Very slight adjustments can make an amazing difference. Experiment with slightly up and slightly down, as others have noted. Also, if your seat is at a significantly different height than your handlebars that can lead to issues.
If your issue is chafing, there are various remedies. A good pair of lycra shorts can help. Anti-chafing cream like Chamois Cream, DZ Nuts, etc., can help, although I've thankfully never had the need to try it (yet).
Personally, I love the Terry Liberator touring saddle (men's version). It has a middle cutout, is firm enough for long days in the saddle, and is well made. In the DC area, you might see if REI or Performance Bike sells it. That way you can try it out and return it easily if it's no good.
One challenge with railtrails like the C&O is that you are likely to be in the same gear and position for long periods, and unless you consciously change up your sitting and hand positions you are asking for trouble, as you don't have the natural variations in terrain that make you subconsciously change position, stand up, etc.

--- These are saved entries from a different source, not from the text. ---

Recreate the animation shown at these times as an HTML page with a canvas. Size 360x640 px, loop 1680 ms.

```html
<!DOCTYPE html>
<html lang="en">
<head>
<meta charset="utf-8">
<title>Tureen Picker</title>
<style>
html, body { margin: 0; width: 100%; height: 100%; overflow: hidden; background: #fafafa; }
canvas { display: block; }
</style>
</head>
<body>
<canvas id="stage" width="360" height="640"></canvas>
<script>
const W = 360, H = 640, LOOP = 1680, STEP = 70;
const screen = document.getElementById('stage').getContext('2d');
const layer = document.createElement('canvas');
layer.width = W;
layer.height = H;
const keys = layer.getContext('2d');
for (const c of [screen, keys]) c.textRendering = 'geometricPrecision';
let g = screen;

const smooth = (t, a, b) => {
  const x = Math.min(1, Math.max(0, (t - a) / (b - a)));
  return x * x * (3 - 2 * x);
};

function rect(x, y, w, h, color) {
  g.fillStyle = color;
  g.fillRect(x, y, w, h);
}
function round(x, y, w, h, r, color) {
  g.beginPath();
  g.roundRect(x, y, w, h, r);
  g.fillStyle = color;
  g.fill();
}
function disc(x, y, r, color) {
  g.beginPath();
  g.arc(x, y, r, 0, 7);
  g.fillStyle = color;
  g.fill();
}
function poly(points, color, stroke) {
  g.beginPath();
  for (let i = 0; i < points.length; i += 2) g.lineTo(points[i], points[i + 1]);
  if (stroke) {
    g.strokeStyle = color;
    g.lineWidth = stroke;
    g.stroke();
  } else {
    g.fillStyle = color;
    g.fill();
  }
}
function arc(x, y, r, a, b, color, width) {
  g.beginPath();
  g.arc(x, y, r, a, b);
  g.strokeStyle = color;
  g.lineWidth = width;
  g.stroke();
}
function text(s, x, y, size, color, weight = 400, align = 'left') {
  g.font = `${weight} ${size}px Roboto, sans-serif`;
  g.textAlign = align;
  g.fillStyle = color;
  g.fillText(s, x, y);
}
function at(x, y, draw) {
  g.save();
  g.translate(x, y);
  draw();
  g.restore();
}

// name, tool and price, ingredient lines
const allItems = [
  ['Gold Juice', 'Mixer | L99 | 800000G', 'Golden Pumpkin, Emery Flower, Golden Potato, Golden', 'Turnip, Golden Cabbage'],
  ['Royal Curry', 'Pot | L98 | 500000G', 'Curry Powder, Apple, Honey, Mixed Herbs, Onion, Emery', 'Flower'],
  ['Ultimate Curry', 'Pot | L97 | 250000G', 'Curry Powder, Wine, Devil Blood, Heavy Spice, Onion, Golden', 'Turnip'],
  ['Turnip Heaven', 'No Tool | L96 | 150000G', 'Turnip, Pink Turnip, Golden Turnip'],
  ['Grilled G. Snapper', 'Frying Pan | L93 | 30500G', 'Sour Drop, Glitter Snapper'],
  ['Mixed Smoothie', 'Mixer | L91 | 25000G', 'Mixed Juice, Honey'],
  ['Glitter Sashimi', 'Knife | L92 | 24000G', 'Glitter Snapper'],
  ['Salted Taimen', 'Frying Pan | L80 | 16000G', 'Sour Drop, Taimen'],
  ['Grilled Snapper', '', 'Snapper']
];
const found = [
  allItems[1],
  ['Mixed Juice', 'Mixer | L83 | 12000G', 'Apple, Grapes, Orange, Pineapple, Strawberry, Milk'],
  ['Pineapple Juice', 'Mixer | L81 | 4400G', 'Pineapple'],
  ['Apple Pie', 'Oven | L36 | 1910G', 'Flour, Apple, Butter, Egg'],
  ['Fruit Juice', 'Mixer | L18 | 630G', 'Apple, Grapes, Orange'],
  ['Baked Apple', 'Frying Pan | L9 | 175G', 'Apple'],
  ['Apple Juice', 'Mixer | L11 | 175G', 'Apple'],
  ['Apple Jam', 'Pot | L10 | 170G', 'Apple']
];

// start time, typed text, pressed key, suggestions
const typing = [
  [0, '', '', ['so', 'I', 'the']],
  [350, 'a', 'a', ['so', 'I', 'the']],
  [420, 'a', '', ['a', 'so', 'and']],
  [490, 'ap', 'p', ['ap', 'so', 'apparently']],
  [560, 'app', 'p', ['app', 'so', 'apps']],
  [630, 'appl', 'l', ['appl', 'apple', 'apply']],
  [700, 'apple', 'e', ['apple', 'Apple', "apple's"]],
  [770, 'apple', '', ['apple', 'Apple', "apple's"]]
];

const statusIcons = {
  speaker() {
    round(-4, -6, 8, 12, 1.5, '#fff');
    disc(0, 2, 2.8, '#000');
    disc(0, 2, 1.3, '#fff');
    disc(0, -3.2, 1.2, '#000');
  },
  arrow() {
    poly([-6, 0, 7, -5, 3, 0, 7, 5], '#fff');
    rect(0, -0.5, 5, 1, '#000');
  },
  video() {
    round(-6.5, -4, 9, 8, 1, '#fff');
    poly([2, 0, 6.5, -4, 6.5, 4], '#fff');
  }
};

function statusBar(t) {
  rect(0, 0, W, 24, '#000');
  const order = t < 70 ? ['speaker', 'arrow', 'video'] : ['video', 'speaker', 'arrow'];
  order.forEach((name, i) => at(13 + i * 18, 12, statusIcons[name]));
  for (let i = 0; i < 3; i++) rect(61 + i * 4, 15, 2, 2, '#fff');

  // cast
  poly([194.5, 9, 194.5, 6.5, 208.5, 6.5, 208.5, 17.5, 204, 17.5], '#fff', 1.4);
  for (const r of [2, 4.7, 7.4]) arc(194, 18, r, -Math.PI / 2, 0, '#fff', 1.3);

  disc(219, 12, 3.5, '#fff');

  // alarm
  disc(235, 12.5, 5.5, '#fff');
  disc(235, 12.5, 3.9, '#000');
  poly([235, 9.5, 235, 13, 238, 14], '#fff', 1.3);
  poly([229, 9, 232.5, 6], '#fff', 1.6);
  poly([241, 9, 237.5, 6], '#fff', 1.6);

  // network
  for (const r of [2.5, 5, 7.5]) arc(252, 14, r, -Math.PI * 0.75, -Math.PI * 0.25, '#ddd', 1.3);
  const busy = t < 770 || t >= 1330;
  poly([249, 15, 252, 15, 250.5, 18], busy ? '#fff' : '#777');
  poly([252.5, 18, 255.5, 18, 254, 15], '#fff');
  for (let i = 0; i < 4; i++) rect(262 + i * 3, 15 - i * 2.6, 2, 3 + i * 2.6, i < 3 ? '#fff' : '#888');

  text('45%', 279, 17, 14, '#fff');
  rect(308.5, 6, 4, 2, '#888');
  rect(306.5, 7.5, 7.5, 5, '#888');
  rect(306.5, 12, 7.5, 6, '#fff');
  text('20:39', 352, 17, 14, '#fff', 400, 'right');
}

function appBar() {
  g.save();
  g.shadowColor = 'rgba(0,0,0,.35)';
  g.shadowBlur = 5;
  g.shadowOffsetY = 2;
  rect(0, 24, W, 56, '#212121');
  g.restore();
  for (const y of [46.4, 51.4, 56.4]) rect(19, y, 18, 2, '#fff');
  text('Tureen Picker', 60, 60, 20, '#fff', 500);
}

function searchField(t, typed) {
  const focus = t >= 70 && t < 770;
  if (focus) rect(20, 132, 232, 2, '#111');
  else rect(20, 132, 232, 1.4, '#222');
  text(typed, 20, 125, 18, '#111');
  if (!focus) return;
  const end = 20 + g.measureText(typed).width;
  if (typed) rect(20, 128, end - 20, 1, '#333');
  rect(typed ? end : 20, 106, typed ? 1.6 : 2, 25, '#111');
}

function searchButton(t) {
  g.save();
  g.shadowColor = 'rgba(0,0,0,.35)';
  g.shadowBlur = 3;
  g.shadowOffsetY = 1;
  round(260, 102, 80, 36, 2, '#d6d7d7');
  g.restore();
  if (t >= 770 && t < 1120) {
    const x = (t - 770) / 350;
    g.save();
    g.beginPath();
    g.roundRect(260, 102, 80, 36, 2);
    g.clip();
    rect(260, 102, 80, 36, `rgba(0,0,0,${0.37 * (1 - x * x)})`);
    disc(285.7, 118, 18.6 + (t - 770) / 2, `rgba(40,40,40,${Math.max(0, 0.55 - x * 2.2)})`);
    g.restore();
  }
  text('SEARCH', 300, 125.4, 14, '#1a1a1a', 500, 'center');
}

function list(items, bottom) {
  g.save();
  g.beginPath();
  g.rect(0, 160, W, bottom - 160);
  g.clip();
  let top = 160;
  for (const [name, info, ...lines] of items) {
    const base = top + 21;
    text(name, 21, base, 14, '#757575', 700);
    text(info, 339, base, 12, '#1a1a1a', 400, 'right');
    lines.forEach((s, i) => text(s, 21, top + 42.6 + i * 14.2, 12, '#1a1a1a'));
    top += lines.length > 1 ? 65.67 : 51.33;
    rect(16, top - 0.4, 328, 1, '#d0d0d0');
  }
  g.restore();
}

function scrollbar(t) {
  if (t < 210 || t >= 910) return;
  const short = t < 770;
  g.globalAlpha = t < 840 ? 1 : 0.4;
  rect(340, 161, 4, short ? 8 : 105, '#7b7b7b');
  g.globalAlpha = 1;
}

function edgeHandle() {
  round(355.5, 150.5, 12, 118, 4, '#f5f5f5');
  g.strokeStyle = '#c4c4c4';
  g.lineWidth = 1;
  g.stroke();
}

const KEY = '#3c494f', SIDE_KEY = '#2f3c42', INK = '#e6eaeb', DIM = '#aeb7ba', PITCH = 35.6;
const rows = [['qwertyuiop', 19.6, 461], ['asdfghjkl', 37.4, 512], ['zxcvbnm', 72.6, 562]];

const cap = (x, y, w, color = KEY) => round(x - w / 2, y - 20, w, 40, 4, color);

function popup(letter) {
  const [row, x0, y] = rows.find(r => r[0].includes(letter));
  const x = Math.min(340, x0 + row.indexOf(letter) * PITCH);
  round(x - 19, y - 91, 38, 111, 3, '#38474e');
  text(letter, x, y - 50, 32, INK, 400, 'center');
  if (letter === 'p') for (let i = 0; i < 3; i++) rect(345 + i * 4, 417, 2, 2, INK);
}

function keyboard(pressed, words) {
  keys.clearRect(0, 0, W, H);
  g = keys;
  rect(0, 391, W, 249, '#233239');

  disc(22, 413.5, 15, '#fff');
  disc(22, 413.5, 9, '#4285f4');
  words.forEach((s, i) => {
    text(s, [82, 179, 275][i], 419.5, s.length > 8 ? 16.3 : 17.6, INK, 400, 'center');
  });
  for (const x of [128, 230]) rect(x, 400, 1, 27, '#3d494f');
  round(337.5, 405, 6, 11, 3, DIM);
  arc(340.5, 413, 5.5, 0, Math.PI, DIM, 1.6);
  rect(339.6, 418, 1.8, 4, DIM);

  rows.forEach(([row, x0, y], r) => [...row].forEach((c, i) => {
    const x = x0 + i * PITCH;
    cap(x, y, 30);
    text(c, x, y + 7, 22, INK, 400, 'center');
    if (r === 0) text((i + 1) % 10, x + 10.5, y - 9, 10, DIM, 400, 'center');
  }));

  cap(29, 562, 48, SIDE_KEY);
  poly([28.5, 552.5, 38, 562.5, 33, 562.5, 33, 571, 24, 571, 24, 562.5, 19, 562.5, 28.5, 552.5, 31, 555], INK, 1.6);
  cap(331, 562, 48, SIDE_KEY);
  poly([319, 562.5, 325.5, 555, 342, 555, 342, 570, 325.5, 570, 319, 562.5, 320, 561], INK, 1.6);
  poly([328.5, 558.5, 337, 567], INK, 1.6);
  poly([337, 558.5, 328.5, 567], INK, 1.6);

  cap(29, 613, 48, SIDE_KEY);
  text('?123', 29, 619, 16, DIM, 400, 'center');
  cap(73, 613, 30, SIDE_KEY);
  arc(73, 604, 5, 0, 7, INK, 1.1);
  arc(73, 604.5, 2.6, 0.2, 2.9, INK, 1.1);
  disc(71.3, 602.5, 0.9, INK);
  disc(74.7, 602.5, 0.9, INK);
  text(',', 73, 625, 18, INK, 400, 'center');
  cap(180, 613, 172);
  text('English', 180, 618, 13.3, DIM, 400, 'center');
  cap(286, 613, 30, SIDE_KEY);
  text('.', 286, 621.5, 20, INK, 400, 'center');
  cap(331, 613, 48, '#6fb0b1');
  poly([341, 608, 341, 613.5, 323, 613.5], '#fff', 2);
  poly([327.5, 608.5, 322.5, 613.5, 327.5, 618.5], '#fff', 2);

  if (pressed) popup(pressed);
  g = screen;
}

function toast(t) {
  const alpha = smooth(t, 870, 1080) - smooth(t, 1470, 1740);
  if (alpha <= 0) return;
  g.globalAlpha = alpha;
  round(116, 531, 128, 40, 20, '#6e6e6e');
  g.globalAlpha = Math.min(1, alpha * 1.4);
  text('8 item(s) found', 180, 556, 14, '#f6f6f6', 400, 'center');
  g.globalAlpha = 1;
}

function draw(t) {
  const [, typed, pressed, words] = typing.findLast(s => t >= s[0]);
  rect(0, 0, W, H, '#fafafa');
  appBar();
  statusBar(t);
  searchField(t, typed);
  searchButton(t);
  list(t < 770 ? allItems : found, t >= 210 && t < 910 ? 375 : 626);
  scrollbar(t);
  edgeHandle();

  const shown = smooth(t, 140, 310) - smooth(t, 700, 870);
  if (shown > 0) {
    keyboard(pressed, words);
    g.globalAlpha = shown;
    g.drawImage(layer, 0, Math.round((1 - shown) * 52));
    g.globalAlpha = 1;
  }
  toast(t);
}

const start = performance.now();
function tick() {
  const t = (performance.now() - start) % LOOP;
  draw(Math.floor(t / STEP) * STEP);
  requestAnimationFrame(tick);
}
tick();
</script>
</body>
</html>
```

On both my C&O ride and my GAP ride (two weekends ago) my butt was the main thing that hurt at the end of the trip. Not chafing-wise, just being tired. I took to occasionally shifting into a harder gear and doing sprint-and-rests by standing up and pedaling.